NEA Says China Scandals Didn’t Affect Investments

(Reuters) – New Enterprise Associates (NEA), a leading venture capital firm, said on Wednesday it will stick to its business plan in China despite scandals involving some overseas-listed Chinese companies as negative sentiment has been overblown.

NEA plans to list one of its China portfolio companies in the United States this year and will submit IPO applications for two other Chinese firms, as it keeps its pace of investing in three to four companies in the country every year, managing director Xiaodong Jiang said, declining to name the companies.

“Current sentiment is very negative towards Chinese companies … and those seeking an IPO next week or next month will be most impacted,” Jiang told reporters on the sidelines of a private equity conference in Hangzhou. “But such fears have been exaggerated and are expected to fade in a few months’ time.
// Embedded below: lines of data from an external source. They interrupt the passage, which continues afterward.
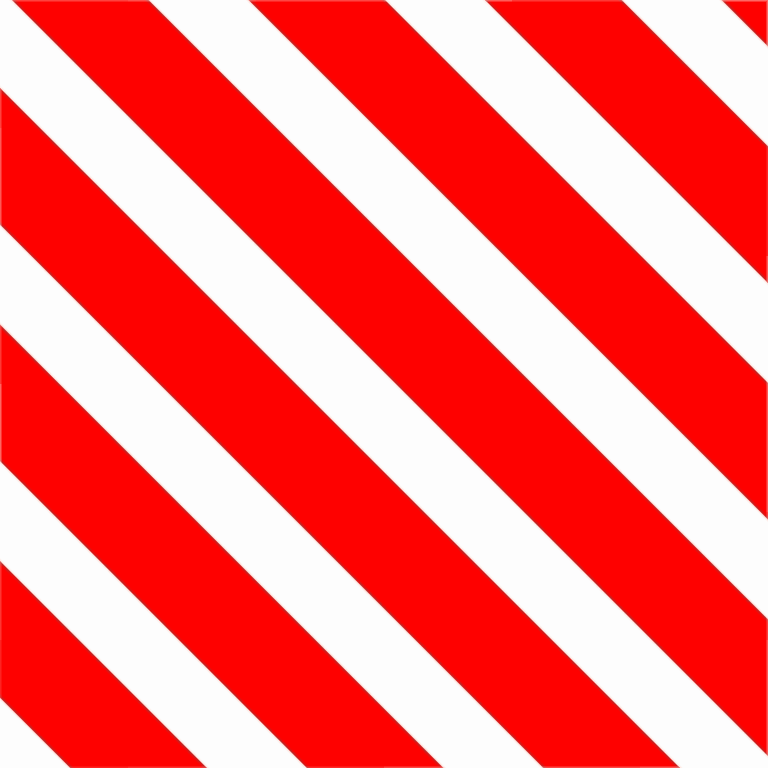
Reproduce this pattern procedurally as a WebGL 1 fragment shader.

```glsl
precision highp float;

uniform vec2 u_resolution;

float hash(vec2 cell) {
  return fract(sin(dot(cell, vec2(12.9898, 78.233))) * 43758.5453);
}

// Signed distance to the falling diagonal stripes, negative inside
float stripeDistance(vec2 uv) {
  float across = uv.x + uv.y - 1.1045;
  float fromCentre = abs(fract(across / 0.308 + 0.5) - 0.5) * 0.308;
  return (fromCentre - 0.0889) * 0.7071;
}

void main() {
  vec2 uv = gl_FragCoord.xy / u_resolution;
  float pixel = 1.0 / min(u_resolution.x, u_resolution.y);
  float d = stripeDistance(uv);
  float grain = hash(floor(uv * 384.0));

  // Red ink with a slightly darker, speckled rim
  float rim = smoothstep(-0.0045, -0.0005, d);
  vec3 red = mix(vec3(0.995, 0.005, 0.0), vec3(0.73, 0.16, 0.16), rim * (0.5 + 0.5 * grain));

  // White ground with a faint warm fringe beside the ink
  float fringe = 1.0 - smoothstep(0.0005, 0.0035, d);
  vec3 white = mix(vec3(0.993), vec3(1.0, 0.89, 0.86), fringe * (0.6 + 0.4 * grain));

  float soft = max(0.7 * pixel, 0.0009);
  vec3 colour = mix(red, white, smoothstep(-soft, soft, d));

  // Thin, uneven fading along the outer border
  vec2 inset = min(uv, 1.0 - uv);
  float border = 1.0 - smoothstep(0.001, 0.001 + 1.5 * pixel, min(inset.x, inset.y));
  float fade = 0.15 + 0.3 * hash(floor(uv * 6.0));
  colour = mix(colour, vec3(1.0, 0.89, 0.86), border * fade * step(d, 0.0));

  gl_FragColor = vec4(colour, 1.0);
}
```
Most Chinese companies are trustworthy.”

Investor concern over the integrity of Chinese companies, triggered by a series of accounting scandals at firms such as Sino-Forest Corp and fuelled by negative research reports from short sellers such as Muddy Waters, have knocked down prices of overseas-listed Chinese companies and thwarted several IPO plans.

NEA, a shareholder in Muddy Waters target Spreadtrum Communication, is confident about the Chinese chip company’s integrity and its business prospects, Jiang said.

Spreadtrum’s shares plunged after Muddy Waters questioned the company’s accounting practices in a negative public letter, but has rebounded sharply following clarification by Spreadtrum’s management.

“Time will tell whether the water is muddy or clear,” Jiang said. “Practices by some companies are outrageous and irresponsible, and there could also be other untold purposes.”

Jiang said some overseas-listed Chinese companies were problematic, but added that many such firms were misled into foreign capital markets by some western investment banks in the immediate wake of the financial crisis when cash was badly needed.

NEA, which has $11 billion under management globally, has invested about a quarter of its money in emerging markets China and India and that proportion will rise over time, Jiang said.

Since entering China in 2003, NEA has invested about $400 million in a portfolio of more than 20 companies, including e-commerce business, mobile payment service provider Lianlian Pay and Novast Pharmaceuticals.

(By Samuel Shen and Jacqueline Wong)